• PROBLEM DESCRIPTION:
Give the number of lines in the data that contain the word "define"; no other text is needed.

────────────────────

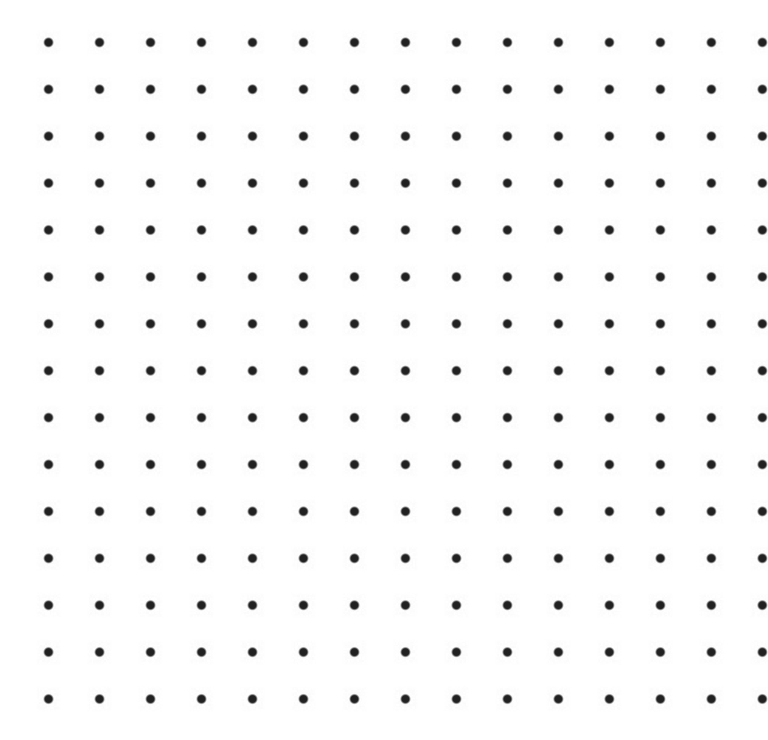
A WebGL 1 fragment shader for this pattern:

```glsl
precision highp float;

uniform vec2 u_resolution;

// Lengths are fractions of the canvas height
#define GRID_COUNT vec2(15.0, 15.0)
#define FIRST_DOT vec2(0.0656, 0.0573)
#define SPACING vec2(0.0689, 0.06338)
#define DOT_RADIUS 0.0060
#define EDGE_SOFTNESS 0.0018
#define SPECKLE_CELL 0.0021
#define SPECKLE_REACH 0.019
#define SPECKLE_STRENGTH 0.016
#define INK vec3(0.13)
#define PAPER vec3(1.0)

float hash(vec2 p) {
    vec3 q = fract(vec3(p.xyx) * 0.1031);
    q += dot(q, q.yzx + 33.33);
    return fract((q.x + q.y) * q.z);
}

// Offset from the nearest dot of the finite grid
vec2 nearestDotOffset(vec2 p) {
    vec2 index = floor((p - FIRST_DOT) / SPACING + 0.5);
    index = clamp(index, vec2(0.0), GRID_COUNT - 1.0);
    return p - FIRST_DOT - index * SPACING;
}

void main() {
    // Measure down from the top left corner
    vec2 p = vec2(gl_FragCoord.x, u_resolution.y - gl_FragCoord.y) / u_resolution.y;
    vec2 offset = nearestDotOffset(p);

    // Round dot with a soft rim at least a pixel wide
    float soft = max(EDGE_SOFTNESS, 0.75 / u_resolution.y);
    float ink = 1.0 - smoothstep(-soft, soft, length(offset) - DOT_RADIUS);

    // Very faint speckle in the paper around each dot
    float reach = max(abs(offset.x), abs(offset.y));
    float nearDot = 1.0 - smoothstep(0.6 * SPECKLE_REACH, SPECKLE_REACH, reach);
    float speckle = SPECKLE_STRENGTH * nearDot * hash(floor(p / SPECKLE_CELL));

    gl_FragColor = vec4(mix(PAPER - speckle, INK, ink), 1.0);
}
```
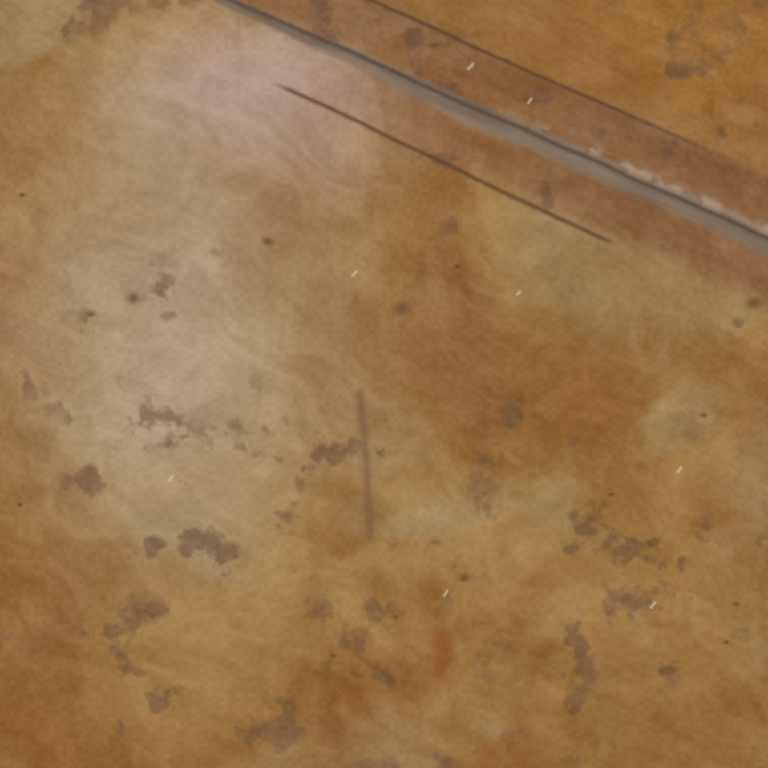
Give the GLSL for this texture, as a Shadertoy shader.

```glsl
// A worn, stained and waxed concrete floor: amber mottling from warped noise,
// two soft reflections, and a diagonal joint drawn in its own (along, across)
// coordinates with cracks beside it. Pits and chips are scattered by hash.

float hash(vec2 p) {
    return fract(sin(dot(p, vec2(127.1, 311.7))) * 43758.5453);
}

float noise(vec2 p) {
    vec2 i = floor(p), f = fract(p);
    f = f * f * (3.0 - 2.0 * f);
    return mix(mix(hash(i), hash(i + vec2(1, 0)), f.x),
               mix(hash(i + vec2(0, 1)), hash(i + vec2(1, 1)), f.x), f.y);
}

float fbm(vec2 p) {
    float sum = 0.0, amp = 0.5;
    for (int i = 0; i < 5; i++) {
        sum += amp * noise(p);
        p = mat2(1.6, 1.2, -1.2, 1.6) * p + 7.3;
        amp *= 0.5;
    }
    return sum / 0.97;
}

// Soft round spot, 1 at the centre
float glow(vec2 p, vec2 centre, vec2 size) {
    vec2 q = (p - centre) / size;
    return exp(-dot(q, q));
}

// Soft line across a signed distance
float line(float d, float width) {
    return exp(-d * d / (width * width));
}

float segment(vec2 p, vec2 a, vec2 b) {
    vec2 ab = b - a;
    return length(p - a - ab * clamp(dot(p - a, ab) / dot(ab, ab), 0.0, 1.0));
}

// Blotchy stain, from rust through amber to pale ochre
vec3 stain(vec2 p) {
    vec2 warp = vec2(fbm(p * 4.0 + 3.0), fbm(p * 4.0 + 19.0)) - 0.5;
    vec2 q = p + 0.22 * warp;
    vec3 col = mix(vec3(0.545, 0.37, 0.185), vec3(0.635, 0.485, 0.285),
                   smoothstep(0.3, 0.67, fbm(q * 7.0)));
    col = mix(col, vec3(0.54, 0.355, 0.215), 0.65 * smoothstep(0.52, 0.72, fbm(q * 5.0 + 41.0)));
    col = mix(col, vec3(0.63, 0.54, 0.40), 0.65 * smoothstep(0.5, 0.72, fbm(q * 6.0 + 67.0)));
    float lower = smoothstep(0.35, 0.0, p.y) + smoothstep(0.5, 1.0, p.x);
    return mix(col, vec3(0.57, 0.395, 0.20), 0.22 * lower);
}

void mainImage(out vec4 fragColor, in vec2 fragCoord) {
    vec2 uv = fragCoord / iResolution.xy;
    vec2 wobble = vec2(fbm(uv * 9.0), fbm(uv * 9.0 + 31.0)) - 0.5;
    vec2 soft = uv + 0.1 * wobble;

    // Joint frame: distance along and across the diagonal
    vec2 rel = uv - vec2(0.287, 1.0);
    float along = dot(rel, vec2(0.915, -0.403));
    float across = dot(rel, vec2(0.403, 0.915)) + 0.008 * wobble.x;
    float streak = fbm(vec2(along * 8.0, across * 60.0));

    vec3 col = stain(uv);

    // Smooth amber beyond the joint, red-brown bands on both sides of it
    float beyond = smoothstep(0.07, 0.09, across);
    col = mix(col, mix(vec3(0.53, 0.345, 0.155), vec3(0.63, 0.45, 0.24), streak), 0.7 * beyond);
    float upperBand = smoothstep(0.0, 0.02, across) * (1.0 - beyond);
    float lowerBand = smoothstep(-0.09, -0.05, across) * smoothstep(0.0, -0.01, across)
                    * smoothstep(0.05, 0.3, along);
    col = mix(col, vec3(0.50, 0.335, 0.22) + 0.14 * (streak - 0.5), 0.7 * max(upperBand, lowerBand));

    // Reflections: a pinkish one by the joint, a wide grey one at the left
    float pink = glow(soft, vec2(0.33, 0.88), vec2(0.16, 0.12)) * smoothstep(0.03, -0.02, across);
    float grey = glow(soft, vec2(0.22, 0.54), vec2(0.20, 0.22));
    float haze = glow(soft, vec2(0.24, 0.62), vec2(0.36, 0.42));
    col = mix(col, vec3(0.66, 0.55, 0.40), 0.38 * haze);
    col = mix(col, vec3(0.70, 0.62, 0.53), 0.7 * grey);
    col = mix(col, vec3(0.72, 0.61, 0.56), 0.85 * pink);

    // Dark mineral flecks, brushed texture and fine grain
    float fleck = smoothstep(0.62, 0.76, fbm(uv * 24.0 + 11.0)) * smoothstep(0.4, 0.6, fbm(uv * 5.0 + 83.0));
    col = mix(col, vec3(0.42, 0.31, 0.24), 0.55 * fleck);
    col += 0.09 * (fbm(uv * 30.0 + 4.0 * wobble) - 0.5);
    col += 0.06 * (fbm(vec2(along * 14.0, across * 75.0) + 6.0 * wobble) - 0.5);
    col += 0.035 * (noise(uv * 190.0) - 0.5);

    // Joint: grey fill that widens, a dark slit and a worn pale lip
    float width = mix(0.008, 0.021, smoothstep(0.0, 0.4, along)) * (0.75 + 0.5 * streak);
    float fill = smoothstep(width, 0.45 * width, abs(across));
    col = mix(col, mix(vec3(0.40, 0.34, 0.28), vec3(0.60, 0.55, 0.49), streak), 0.85 * fill);
    col = mix(col, vec3(0.30, 0.25, 0.21), 0.65 * line(across - 0.006, 0.0035));
    float lip = line(across - 0.017, 0.007) * smoothstep(0.35, 0.5, along);
    col = mix(col, vec3(0.64, 0.55, 0.46), lip * smoothstep(0.4, 0.65, fbm(uv * 40.0)));

    // Parallel cracks, broken along their length
    float gaps = smoothstep(0.25, 0.55, noise(vec2(along * 11.0, 2.0)));
    float lowerCrack = line(across + 0.068 + 0.025 * max(along, 0.0), 0.0032) * smoothstep(0.68, 0.62, along);
    float upperCrack = line(across - 0.078, 0.0028) * smoothstep(0.75, 0.5, along);
    col = mix(col, vec3(0.36, 0.25, 0.18), 0.7 * max(lowerCrack * gaps, upperCrack));

    // Faint upright scratch and a rust trickle
    float scratch = segment(uv + 0.012 * wobble, vec2(0.465, 0.49), vec2(0.483, 0.30));
    col = mix(col, vec3(0.45, 0.33, 0.25), 0.5 * line(scratch, 0.006));
    float trickle = segment(soft, vec2(0.583, 0.20), vec2(0.590, 0.13));
    col = mix(col, vec3(0.52, 0.29, 0.11), 0.55 * line(trickle, 0.012));

    // Scattered dark pits and small pale chips
    for (int i = 0; i < 24; i++) {
        float k = float(i);
        vec2 centre = vec2(hash(vec2(k, 1.7)), hash(vec2(k, 5.3)));
        float size = mix(0.003, 0.010, pow(hash(vec2(k, 9.1)), 2.0));
        vec2 offset = uv - centre + 0.025 * wobble;
        bool chip = i % 3 == 0;
        float spot = chip ? line(segment(offset, vec2(0.0), vec2(0.8, 1.0) * size), 0.0022)
                          : line(length(offset * vec2(0.8, 1.2)), size);
        col = mix(col, chip ? vec3(0.80, 0.76, 0.68) : vec3(0.36, 0.25, 0.17), 0.65 * spot);
    }

    fragColor = vec4(clamp(col, 0.0, 1.0), 1.0);
}
```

────────────────────

• SOLUTION TO THIS PROBLEM:
10